**Work to be completed:** Filter the entries below, keeping every line that has the word "paving".

(Rendered images with source text)
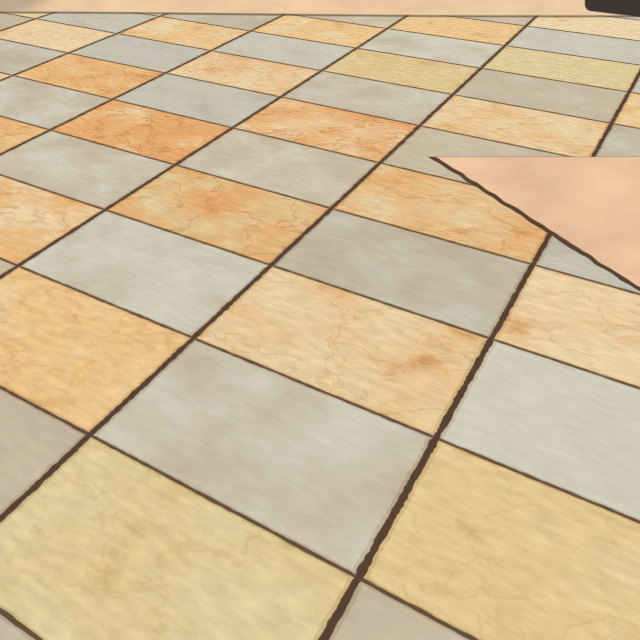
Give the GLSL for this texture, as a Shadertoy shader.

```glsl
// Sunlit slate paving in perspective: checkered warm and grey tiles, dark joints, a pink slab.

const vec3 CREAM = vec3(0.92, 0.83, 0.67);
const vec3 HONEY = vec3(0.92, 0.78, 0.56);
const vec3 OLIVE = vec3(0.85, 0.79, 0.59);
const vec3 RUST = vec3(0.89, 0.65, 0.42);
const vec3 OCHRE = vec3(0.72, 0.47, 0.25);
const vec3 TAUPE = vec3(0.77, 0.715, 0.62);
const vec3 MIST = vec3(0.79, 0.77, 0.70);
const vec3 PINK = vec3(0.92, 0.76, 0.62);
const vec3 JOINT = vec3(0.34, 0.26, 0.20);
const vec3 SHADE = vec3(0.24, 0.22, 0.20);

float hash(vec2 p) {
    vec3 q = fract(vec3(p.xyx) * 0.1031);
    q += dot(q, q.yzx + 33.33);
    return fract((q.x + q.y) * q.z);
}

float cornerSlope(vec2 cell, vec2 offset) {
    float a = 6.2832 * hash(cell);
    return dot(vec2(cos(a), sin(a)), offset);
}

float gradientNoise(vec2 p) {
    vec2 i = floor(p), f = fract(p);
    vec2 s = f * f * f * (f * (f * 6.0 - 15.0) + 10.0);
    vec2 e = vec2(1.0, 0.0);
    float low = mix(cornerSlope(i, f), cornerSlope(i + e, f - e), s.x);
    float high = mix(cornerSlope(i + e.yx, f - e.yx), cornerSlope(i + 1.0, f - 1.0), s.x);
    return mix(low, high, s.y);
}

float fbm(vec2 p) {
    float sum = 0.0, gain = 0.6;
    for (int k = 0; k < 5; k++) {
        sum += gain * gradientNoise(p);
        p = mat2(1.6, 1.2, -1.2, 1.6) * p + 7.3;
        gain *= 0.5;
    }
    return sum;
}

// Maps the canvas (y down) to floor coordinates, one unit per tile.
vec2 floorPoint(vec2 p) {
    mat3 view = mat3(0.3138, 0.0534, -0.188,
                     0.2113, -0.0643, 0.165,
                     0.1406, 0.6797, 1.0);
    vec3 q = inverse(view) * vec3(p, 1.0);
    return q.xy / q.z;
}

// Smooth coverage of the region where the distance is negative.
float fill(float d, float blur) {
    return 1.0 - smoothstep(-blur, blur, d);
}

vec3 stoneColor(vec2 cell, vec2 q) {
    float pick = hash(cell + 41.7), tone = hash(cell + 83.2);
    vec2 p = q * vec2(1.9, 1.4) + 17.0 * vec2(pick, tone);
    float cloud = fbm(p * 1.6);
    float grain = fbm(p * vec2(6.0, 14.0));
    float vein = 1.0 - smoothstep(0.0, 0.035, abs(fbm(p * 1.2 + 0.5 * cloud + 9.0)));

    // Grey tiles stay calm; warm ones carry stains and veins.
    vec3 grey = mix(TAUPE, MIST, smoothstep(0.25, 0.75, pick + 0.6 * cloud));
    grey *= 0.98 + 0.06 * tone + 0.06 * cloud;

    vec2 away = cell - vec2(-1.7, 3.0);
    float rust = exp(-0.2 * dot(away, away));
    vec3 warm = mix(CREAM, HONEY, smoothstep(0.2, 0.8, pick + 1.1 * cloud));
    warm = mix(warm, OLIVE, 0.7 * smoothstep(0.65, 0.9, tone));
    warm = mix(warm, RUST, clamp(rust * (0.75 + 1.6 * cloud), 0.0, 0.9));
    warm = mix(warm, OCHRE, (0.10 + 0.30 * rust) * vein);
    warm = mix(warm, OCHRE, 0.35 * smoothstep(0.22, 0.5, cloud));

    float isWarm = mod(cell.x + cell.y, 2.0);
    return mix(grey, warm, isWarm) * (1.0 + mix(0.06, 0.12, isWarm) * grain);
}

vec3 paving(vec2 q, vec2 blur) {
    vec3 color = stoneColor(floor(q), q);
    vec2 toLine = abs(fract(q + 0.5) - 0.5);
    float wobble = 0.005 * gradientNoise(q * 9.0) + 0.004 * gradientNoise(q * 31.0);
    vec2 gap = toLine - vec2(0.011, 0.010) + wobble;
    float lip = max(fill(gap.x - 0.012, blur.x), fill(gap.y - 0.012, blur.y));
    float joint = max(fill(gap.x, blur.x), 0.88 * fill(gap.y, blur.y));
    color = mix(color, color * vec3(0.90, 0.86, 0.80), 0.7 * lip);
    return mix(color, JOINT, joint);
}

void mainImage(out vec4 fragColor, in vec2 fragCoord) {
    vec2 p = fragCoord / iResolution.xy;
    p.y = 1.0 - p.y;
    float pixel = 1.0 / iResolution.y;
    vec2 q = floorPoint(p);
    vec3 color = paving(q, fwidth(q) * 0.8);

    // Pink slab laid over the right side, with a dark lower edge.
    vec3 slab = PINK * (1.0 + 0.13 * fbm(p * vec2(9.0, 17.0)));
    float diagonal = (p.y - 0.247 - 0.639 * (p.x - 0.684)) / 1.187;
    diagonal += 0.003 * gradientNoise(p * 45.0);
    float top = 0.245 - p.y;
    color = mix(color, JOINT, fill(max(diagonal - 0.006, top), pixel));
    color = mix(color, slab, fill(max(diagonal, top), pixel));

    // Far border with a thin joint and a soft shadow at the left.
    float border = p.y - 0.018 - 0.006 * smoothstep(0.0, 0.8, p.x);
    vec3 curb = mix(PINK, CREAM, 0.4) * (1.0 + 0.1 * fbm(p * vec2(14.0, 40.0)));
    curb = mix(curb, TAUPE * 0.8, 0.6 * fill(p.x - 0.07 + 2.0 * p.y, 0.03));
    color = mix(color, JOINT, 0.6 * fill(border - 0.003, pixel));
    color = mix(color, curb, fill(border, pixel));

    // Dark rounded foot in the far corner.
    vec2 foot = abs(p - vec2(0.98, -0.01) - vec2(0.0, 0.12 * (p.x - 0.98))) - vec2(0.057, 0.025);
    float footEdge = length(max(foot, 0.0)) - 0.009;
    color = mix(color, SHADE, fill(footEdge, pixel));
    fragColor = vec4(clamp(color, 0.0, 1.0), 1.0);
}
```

* * *

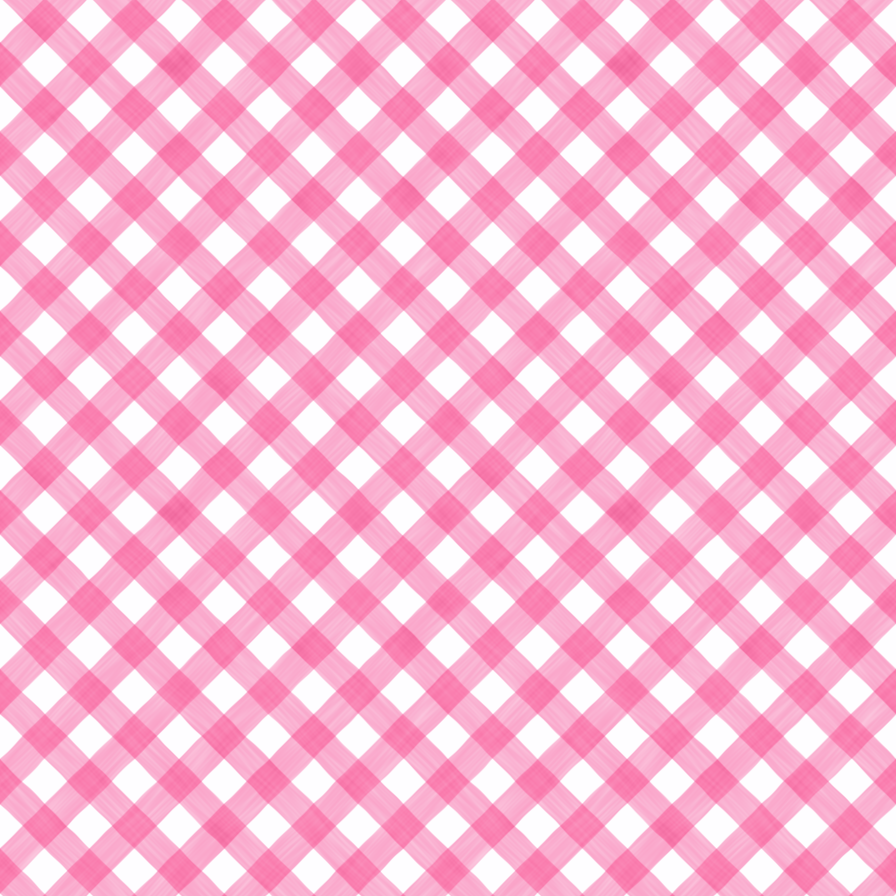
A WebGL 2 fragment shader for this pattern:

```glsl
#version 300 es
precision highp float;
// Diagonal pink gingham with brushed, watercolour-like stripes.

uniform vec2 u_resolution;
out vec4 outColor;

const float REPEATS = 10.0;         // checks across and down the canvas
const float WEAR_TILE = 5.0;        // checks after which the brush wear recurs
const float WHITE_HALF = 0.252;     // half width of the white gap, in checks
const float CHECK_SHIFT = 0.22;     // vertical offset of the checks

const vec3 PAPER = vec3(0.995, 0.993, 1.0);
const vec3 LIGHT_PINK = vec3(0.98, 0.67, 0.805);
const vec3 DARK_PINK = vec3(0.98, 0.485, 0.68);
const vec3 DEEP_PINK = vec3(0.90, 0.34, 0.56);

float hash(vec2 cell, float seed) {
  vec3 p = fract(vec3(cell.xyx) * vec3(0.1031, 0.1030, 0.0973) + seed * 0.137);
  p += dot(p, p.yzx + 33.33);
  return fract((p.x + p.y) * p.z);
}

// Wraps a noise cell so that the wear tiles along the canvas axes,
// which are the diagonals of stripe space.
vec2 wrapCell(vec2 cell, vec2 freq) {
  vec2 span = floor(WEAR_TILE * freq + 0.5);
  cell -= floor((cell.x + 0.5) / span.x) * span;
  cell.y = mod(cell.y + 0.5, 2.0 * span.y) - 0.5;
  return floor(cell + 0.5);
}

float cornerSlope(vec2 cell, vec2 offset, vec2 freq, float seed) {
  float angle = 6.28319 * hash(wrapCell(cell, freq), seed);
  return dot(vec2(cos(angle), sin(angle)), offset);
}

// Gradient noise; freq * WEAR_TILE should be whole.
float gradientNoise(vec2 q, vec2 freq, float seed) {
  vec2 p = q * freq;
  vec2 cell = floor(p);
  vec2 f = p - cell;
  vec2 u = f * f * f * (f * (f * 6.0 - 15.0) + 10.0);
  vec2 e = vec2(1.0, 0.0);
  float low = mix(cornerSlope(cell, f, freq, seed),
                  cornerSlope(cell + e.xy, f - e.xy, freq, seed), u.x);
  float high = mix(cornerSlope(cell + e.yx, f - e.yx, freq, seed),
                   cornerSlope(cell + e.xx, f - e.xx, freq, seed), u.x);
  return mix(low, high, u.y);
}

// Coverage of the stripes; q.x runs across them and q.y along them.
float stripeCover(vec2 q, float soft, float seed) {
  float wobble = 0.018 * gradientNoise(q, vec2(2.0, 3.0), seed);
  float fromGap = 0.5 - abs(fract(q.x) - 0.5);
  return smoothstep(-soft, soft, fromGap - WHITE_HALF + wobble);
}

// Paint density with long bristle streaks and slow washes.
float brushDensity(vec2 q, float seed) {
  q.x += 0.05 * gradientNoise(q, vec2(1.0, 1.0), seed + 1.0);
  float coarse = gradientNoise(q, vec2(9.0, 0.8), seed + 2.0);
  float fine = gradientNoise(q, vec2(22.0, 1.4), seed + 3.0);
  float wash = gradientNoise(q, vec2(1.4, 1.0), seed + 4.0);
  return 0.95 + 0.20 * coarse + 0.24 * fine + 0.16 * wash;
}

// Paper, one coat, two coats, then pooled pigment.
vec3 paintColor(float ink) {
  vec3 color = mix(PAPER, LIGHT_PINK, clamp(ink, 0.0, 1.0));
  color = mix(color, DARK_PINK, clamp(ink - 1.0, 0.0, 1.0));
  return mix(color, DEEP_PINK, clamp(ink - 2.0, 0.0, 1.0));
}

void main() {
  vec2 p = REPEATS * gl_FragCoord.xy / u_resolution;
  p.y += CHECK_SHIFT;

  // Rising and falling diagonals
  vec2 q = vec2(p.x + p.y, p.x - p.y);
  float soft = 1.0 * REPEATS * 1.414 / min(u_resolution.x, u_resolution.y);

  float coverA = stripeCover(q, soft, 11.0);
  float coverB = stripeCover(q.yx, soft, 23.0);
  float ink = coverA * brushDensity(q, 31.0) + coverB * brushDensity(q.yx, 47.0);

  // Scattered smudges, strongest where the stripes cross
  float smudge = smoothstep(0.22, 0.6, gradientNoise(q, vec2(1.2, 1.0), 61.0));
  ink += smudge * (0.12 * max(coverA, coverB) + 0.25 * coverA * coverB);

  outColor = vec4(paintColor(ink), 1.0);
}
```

**Answer to the problem:**
// Sunlit slate paving in perspective: checkered warm and grey tiles, dark joints, a pink slab.
vec3 paving(vec2 q, vec2 blur) {
    vec3 color = paving(q, fwidth(q) * 0.8);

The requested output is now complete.